Last Updated Aug 27, 2021 at 4:53 pm EDT

The Toronto Raptors and the Miami Heat tip off to start during the first half of an NBA preseason basketball game Friday, Dec. 18, 2020, in Tampa, Fla. The Raptors are playing their home games in Tampa as a result of Canada's strict travel regulations stemming from the coronavirus pandemic. (AP Photo/Chris O'Meara)

All NBA team personnel who will be near players and referees must be fully vaccinated against the coronavirus this season, the league told its clubs in a memo on Friday.

The news was first reported by Shams Charania of The Athletic and details of the memo were also confirmed by ESPN.

This includes the coaching staff, medical and performance staff, equipment personnel, members of the front office, player development staff, team and arena security, club media relations staff along with people working the scorer’s table and attendants.

The NBA has set an Oct. 1 deadline for team personnel to be fully vaccinated and left open the possibility that it could require a booster shot at a later date.

The NBA said exemptions will be made in the cases of unionized workers who cannot be forced to be vaccinated, and for those with religious or documented medical reasons.

Those not fully vaccinated, the NBA said, “will be prohibited from having in-person interaction with, or being within 15 feet of, any player or referee.” They would also not be permitted to travel with teams and would have to wear face masks at all times inside team facilities.

Training camp for the 2021-22 season is scheduled for September 28 while the season is set to tip off on October 19.

The NBA is believed to be the first major league to require such widespread vaccination.

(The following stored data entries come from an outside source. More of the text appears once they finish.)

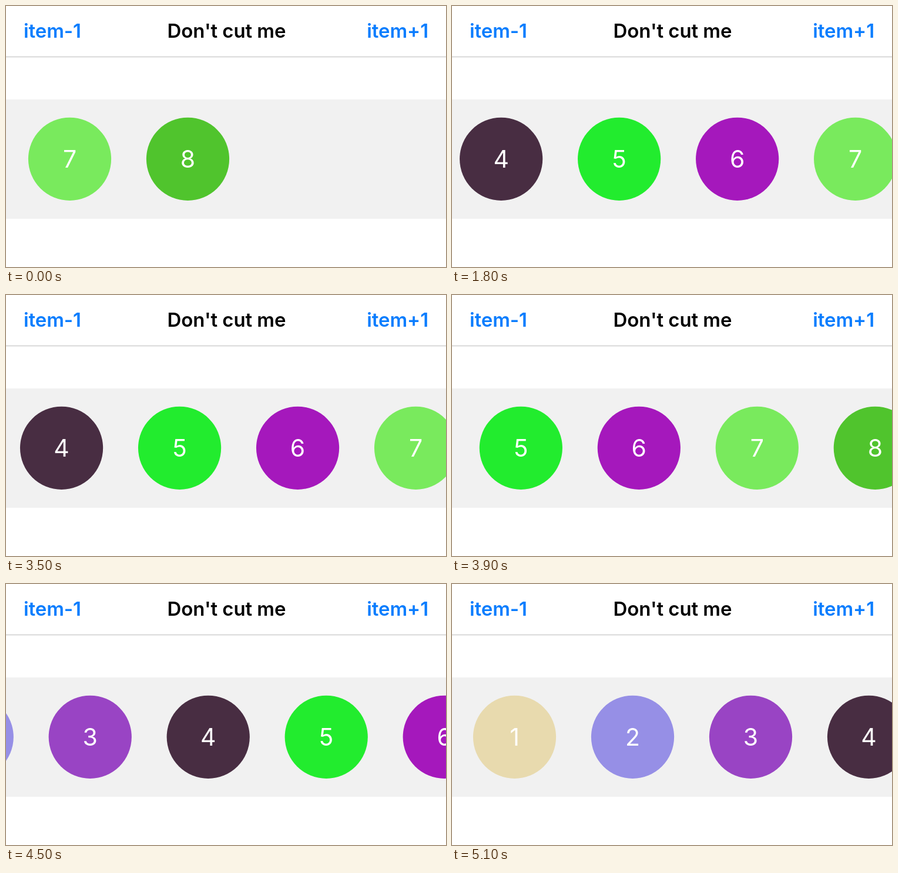
An HTML page that plays this animation: 749x444 px, repeating every 5200 ms.

```html
<!DOCTYPE html>
<html lang="en">
<head>
<meta charset="utf-8">
<title>Paged circles</title>
<style>
  html, body { margin: 0; width: 100%; height: 100%; overflow: hidden; background: #fff; }
  svg { display: block; width: 100%; height: 100%; }
  text { font-family: Inter, Roboto, sans-serif; }
  .bar { font-size: 33px; font-weight: 600; letter-spacing: -0.1px; }
  .link { fill: #0a7dfe; }
  .num { font-size: 41px; fill: #fff; text-anchor: middle; }
</style>
</head>
<body>
<svg viewBox="0 0 749 444">
  <rect y="85.7" width="749" height="1.6" fill="#cfcfcf"/>
  <g class="bar">
    <text class="link" x="30" y="54">item-1</text>
    <text x="375.5" y="54" text-anchor="middle">Don't cut me</text>
    <text class="link" x="719" y="54" text-anchor="end">item+1</text>
  </g>
  <rect y="159" width="749" height="203" fill="#f1f1f1"/>
  <g id="strip"></g>
</svg>
<script>
const LOOP = 5200, TICK = 100;
const PITCH = 201, REST = 107;
const colors = ['#e8daae', '#968fe6', '#9944c4', '#482d42',
                '#22ec2e', '#a518bc', '#79ea5d', '#50c42d'];

// Each swipe follows a logistic curve: pages moved, start, midpoint, softness.
const swipes = [
  { pages: 3, start: 1400, mid: 1588, soft: 66 },
  { pages: -1, start: 3500, mid: 3693, soft: 71 },
  { pages: 4, start: 4100, mid: 4485, soft: 83 }
];

const strip = document.getElementById('strip');

function add(tag, attrs, text = '') {
  const el = document.createElementNS('http://www.w3.org/2000/svg', tag);
  for (const key in attrs) el.setAttribute(key, attrs[key]);
  el.textContent = text;
  strip.appendChild(el);
}

colors.forEach((fill, i) => {
  const x = i * PITCH;
  add('circle', { cx: x, cy: 260.3, r: 70.6, fill });
  add('text', { class: 'num', x, y: 275 }, i + 1);
});

function progress(t, { start, mid, soft }) {
  return t < start ? 0 : 1 / (1 + Math.exp((mid - t) / soft));
}

function offset(t) {
  const settle = 1.5 * Math.max(0, 1 - t / 200) ** 2;
  const pages = swipes.reduce((sum, s) => sum + s.pages * progress(t, s), -6);
  return REST + settle + pages * PITCH;
}

function draw(now) {
  const t = Math.floor((now % LOOP) / TICK) * TICK;
  strip.setAttribute('transform', `translate(${offset(t).toFixed(2)} 0)`);
}

const begin = performance.now();
function frame() {
  draw(performance.now() - begin);
  requestAnimationFrame(frame);
}
frame();
</script>
</body>
</html>
```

Back on Aug. 20, the Miami Heat announced that all employees must be in the process of becoming fully vaccinated against COVID-19 by Sept. 1. The only exemption would be granted to those awaiting a second dose of a two-shot vaccine or those with “a qualifying medical condition or a sincerely held religious belief,” the team said.